After almost three decades in office, Leon County’s election supervisor is stepping down. One of Tallahassee’s statehouse representatives wants to replace him, but his attendance record in the Legislature might give some voters pause.
Rep. Alan Williams has served House District 8 for eight years in the Florida legislature. Now with term limits bringing that tenure to a close, he’s running to be Leon County’s next elections supervisor. But back in May, with signs going up and the campaign beginning in earnest, something seemed to be missing.
He missed a May 26 forum after skyping in for another event a few days earlier. Then on July 2, he missed the Frenchtown candidate forum. Williams has shown up at some other events, but it turns out spotty attendance is nothing new.
Back in February, Representative Marlene O’Toole called for Williams to introduce a bill in the education committee. The Central Florida Republican got silence followed by scattered laughter. Williams eventually showed up to the hearing—one of the five times he was marked present.
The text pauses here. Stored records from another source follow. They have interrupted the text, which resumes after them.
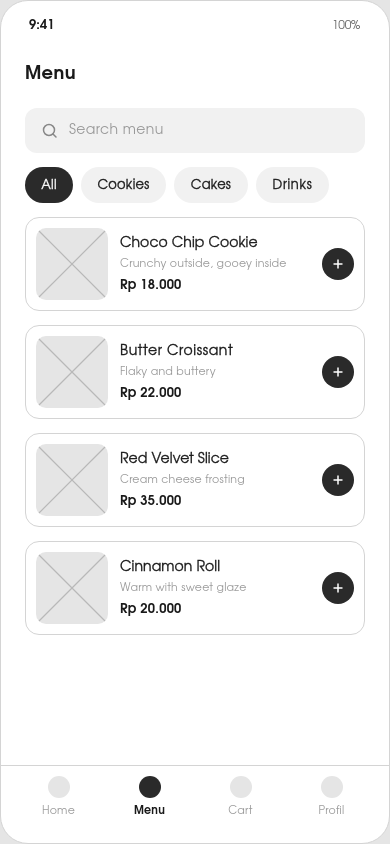
<!DOCTYPE html>
<html lang="en">
<head>
<meta charset="utf-8">
<title>Menu</title>
<style>
:root {
  --ink: #2a2a2a;
  --text: #1a1a1a;
  --muted: #999;
  --status: #666;
  --line: #d4d4d4;
  --fill: #f1f1f1;
  --block: #e5e5e5;
  --cross: #b8b8b8;
  --paper: #fff;
}
* { box-sizing: border-box; margin: 0; padding: 0; }
body {
  width: 390px;
  height: 844px;
  overflow: hidden;
  background: var(--block);
  color: var(--text);
  font-family: "TeX Gyre Adventor", "Inter", sans-serif;
}
a { color: inherit; text-decoration: none; }
ul { list-style: none; }
.sprite { position: absolute; width: 0; height: 0; }
.screen {
  display: flex;
  flex-direction: column;
  width: 390px;
  height: 844px;
  overflow: hidden;
  background: var(--paper);
  border: 1px solid var(--line);
  border-radius: 28px;
}
.status {
  display: flex;
  justify-content: space-between;
  align-items: center;
  height: 48px;
  padding: 0 29px 0 28px;
  font-size: 13px;
  font-weight: 700;
}
.status .battery {
  font-size: 12px;
  font-weight: 400;
  letter-spacing: -.3px;
  color: var(--status);
}
main { flex: 1; padding: 0 24px; }
h1 {
  height: 58px;
  line-height: 50px;
  font-size: 18px;
  letter-spacing: .4px;
}
.search {
  display: flex;
  align-items: center;
  gap: 11px;
  height: 45px;
  margin-top: 1px;
  padding: 0 17px;
  border-radius: 12px;
  background: var(--fill);
  color: var(--muted);
  font-size: 14px;
  letter-spacing: .4px;
}
.search svg {
  width: 16px;
  height: 16px;
  fill: none;
  stroke: #888;
  stroke-width: 1.5;
  stroke-linecap: round;
}
.filters {
  display: flex;
  gap: 8px;
  margin: 14px 0;
}
.filters a {
  display: flex;
  justify-content: center;
  align-items: center;
  height: 36px;
  border-radius: 18px;
  background: var(--fill);
  font-size: 13px;
  letter-spacing: .25px;
  white-space: nowrap;
  -webkit-text-stroke: .3px currentColor;
}
.filters .all { width: 48px; background: var(--ink); color: var(--paper); }
.filters .cookies { width: 85px; }
.filters .cakes { width: 74px; }
.filters .drinks { width: 73px; letter-spacing: .7px; }
.products { display: grid; gap: 14px; }
.product {
  display: flex;
  align-items: center;
  gap: 12px;
  height: 94px;
  padding: 10px;
  border: 1px solid var(--line);
  border-radius: 14px;
}
.thumb {
  flex: none;
  width: 72px;
  height: 72px;
  border-radius: 10px;
  background: var(--block);
}
.details { flex: 1; white-space: nowrap; }
.details h2 {
  line-height: 21px;
  font-size: 14px;
  font-weight: 400;
  letter-spacing: .1px;
  -webkit-text-stroke: .3px currentColor;
}
.details .loose { letter-spacing: .6px; }
.details p {
  line-height: 21px;
  font-size: 11px;
  letter-spacing: .2px;
  color: var(--muted);
}
.details .price {
  line-height: 20px;
  font-size: 13px;
  font-weight: 700;
  letter-spacing: .2px;
  color: var(--text);
}
.add {
  flex: none;
  width: 32px;
  height: 32px;
  border-radius: 50%;
  background: var(--ink);
}
.add svg, .thumb svg { display: block; width: 100%; height: 100%; }
.tabs {
  display: grid;
  grid-template-columns: repeat(4, 91px);
  justify-content: center;
  height: 78px;
  padding-top: 10px;
  border-top: 1px solid var(--line);
}
.tabs a {
  display: flex;
  flex-direction: column;
  align-items: center;
  gap: 4px;
  line-height: 18px;
  font-size: 11px;
  letter-spacing: .2px;
  color: var(--muted);
}
.tabs a::before {
  content: "";
  width: 22px;
  height: 22px;
  border-radius: 50%;
  background: var(--block);
}
.tabs .current { font-weight: 700; color: var(--text); }
.tabs .current::before { background: var(--ink); }
</style>
</head>
<body>
<svg class="sprite" aria-hidden="true">
  <defs>
    <g id="cross" stroke="var(--cross)" stroke-width="1.2">
      <line x1="3" y1="3" x2="69" y2="69"/>
      <line x1="69" y1="3" x2="3" y2="69"/>
    </g>
    <g id="plus" stroke="var(--paper)" stroke-width="1.5">
      <line x1="11.5" y1="16" x2="20.5" y2="16"/>
      <line x1="16" y1="11.5" x2="16" y2="20.5"/>
    </g>
  </defs>
</svg>
<div class="screen">
  <header class="status">
    <span>9:41</span>
    <span class="battery">100%</span>
  </header>
  <main>
    <h1>Menu</h1>
    <div class="search">
      <svg viewBox="0 0 16 16" aria-hidden="true"><circle cx="7" cy="7" r="5.5"/><line x1="11" y1="11" x2="14" y2="14"/></svg>
      <span>Search menu</span>
    </div>
    <nav class="filters" aria-label="Categories">
      <a class="all" href="#">All</a>
      <a class="cookies" href="#">Cookies</a>
      <a class="cakes" href="#">Cakes</a>
      <a class="drinks" href="#">Drinks</a>
    </nav>
    <ul class="products">
      <li class="product">
        <div class="thumb" role="img" aria-label="Choco chip cookie image placeholder"><svg viewBox="0 0 72 72"><use href="#cross"/></svg></div>
        <div class="details">
          <h2>Choco Chip Cookie</h2>
          <p>Crunchy outside, gooey inside</p>
          <p class="price">Rp 18.000</p>
        </div>
        <a class="add" href="#" aria-label="Add Choco Chip Cookie"><svg viewBox="0 0 32 32"><use href="#plus"/></svg></a>
      </li>
      <li class="product">
        <div class="thumb" role="img" aria-label="Butter croissant image placeholder"><svg viewBox="0 0 72 72"><use href="#cross"/></svg></div>
        <div class="details">
          <h2 class="loose">Butter Croissant</h2>
          <p>Flaky and buttery</p>
          <p class="price">Rp 22.000</p>
        </div>
        <a class="add" href="#" aria-label="Add Butter Croissant"><svg viewBox="0 0 32 32"><use href="#plus"/></svg></a>
      </li>
      <li class="product">
        <div class="thumb" role="img" aria-label="Red velvet slice image placeholder"><svg viewBox="0 0 72 72"><use href="#cross"/></svg></div>
        <div class="details">
          <h2>Red Velvet Slice</h2>
          <p>Cream cheese frosting</p>
          <p class="price">Rp 35.000</p>
        </div>
        <a class="add" href="#" aria-label="Add Red Velvet Slice"><svg viewBox="0 0 32 32"><use href="#plus"/></svg></a>
      </li>
      <li class="product">
        <div class="thumb" role="img" aria-label="Cinnamon roll image placeholder"><svg viewBox="0 0 72 72"><use href="#cross"/></svg></div>
        <div class="details">
          <h2>Cinnamon Roll</h2>
          <p>Warm with sweet glaze</p>
          <p class="price">Rp 20.000</p>
        </div>
        <a class="add" href="#" aria-label="Add Cinnamon Roll"><svg viewBox="0 0 32 32"><use href="#plus"/></svg></a>
      </li>
    </ul>
  </main>
  <nav class="tabs" aria-label="Main">
    <a href="#">Home</a>
    <a class="current" href="#">Menu</a>
    <a href="#">Cart</a>
    <a href="#">Profil</a>
  </nav>
</div>
</body>
</html>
He missed the committee’s seven other meetings.
And that pattern continues in other committees. All told Williams has a 51 percent committee attendance record for the previous session.
Representative Alan Williams’ Absences:
10/06/2015: Energy & Utilities Subcommittee
10/07/2015: Education (unexcused)
10/20/2015: Energy & Utilities Subcommittee
12/01/2015: Select Committee On Affordable Healthcare, Appropriations
12/03/2015: Education, Economic Affairs
01/15/2016: Select Committee On Affordable Healthcare
01/20/2016: Select Committee On Affordable Healthcare
01/21/2016: Economic Affairs, Education, Appropriations
02/04/2016: Education (unexcused)
02/10/2016: Economic Affairs
02/18/2016: Economic Affairs
Total committee votes missed: 57
It’s worth noting lawmakers are people. People with families, businesses, and responsibilities of all sorts. Some—like Bradenton Republican Jim Boyd—show up for every committee hearing. But many, if not most, miss a few. It’s also worth noting the speaker’s office says it received no complaints about Williams from constituents or other lawmakers, and Williams broke no rules. House rules only impose a penalty for back-to-back unexcused absences. Nearly all of Williams’ absences were excused. But his letters asking for those excuses rarely offer an explanation. So, I asked him about it. Here are a few of the answers he gave:
“Being in senior leadership in the House,” Williams said, “there are a lot of times where we have votes that take pace that you know we’re trying to work with the speaker or work with other leaders in the House.”
Williams also suggested, “A lot of times when committees begin, members may not necessarily be there because they may be presenting bills in other committees.”
“A lot of the information that we had before us was more presentations more power points,” Williams pointed out about workshop sessions where no votes are taken.
“Last year we had a number of special sessions,” Williams said, “and so you have to remember we’re part time legislators so we’re also focusing on our business.”
But on closer examination those excuses don’t seem hold up.
First, Williams isn’t in senior leadership. He served as Democratic Whip from 2012 to 2014, but currently holds no title. Anyway, the House minority leader, pro tempore, and whip all have attendance records of 76 percent or better. Jim Boyd--the representative with perfect attendance—is the Republican whip.
What about missing hearings to present bills in other committees? Comparing every bill Williams sponsored or cosponsored with who presented that bill in committee produces no examples of a Williams absence occurring because he was presenting a bill elsewhere.
Williams admits missing hearings where lawmakers saw presentations instead of taking votes—some of those include a Department of Education overview with Secretary Pam Stewart, an explanation of the EPA’s clean power plan, and the governor’s budget proposals for the coming year.
Williams missed all of them.
Williams’ point about being a part time legislator came up with another lawmaker, too, but he took it in a different direction.
“Florida has a part time legislature,” Former Senate President and unabashed rules geek Don Gaetz says. “That means we’re not always in Tallahassee, in fact we’re in Tallahassee the minority of the time, so if committee hearings are scheduled or votes are scheduled it’s critical that members be in attendance.”
Although Williams didn’t break any rules, Gaetz says missing that many meetings can’t be good for a lawmaker or the constituents.
“I can tell you as a former presiding officer of the Senate, and as a committee chairman now in the Senate that an attendance record like that would be seriously problematic for a senator,” Gaetz says. “And speaking as the senator for Northwest Florida, if I had an attendance record like that I’d have a very difficult time explaining myself to my constituents in Northwest Florida.”
But if Williams’ excuses don’t jibe with his absences what was going on? A partial explanation is travel. He missed hearings in September and December to attend meetings of the National Black Caucus of State Legislators. Then in February he went to Colorado for a Young Elected Officials meeting.
In January House officials turned down his request to attend the HOPE forum in Atlanta. He ended up missing two committee hearings anyway—popping up at the Digital Pathway Summit on Amelia Island.
All of these events could help men and women become better lawmakers, but with an attendance record barely better than a coin flip, it’s clear Williams’ attention is divided.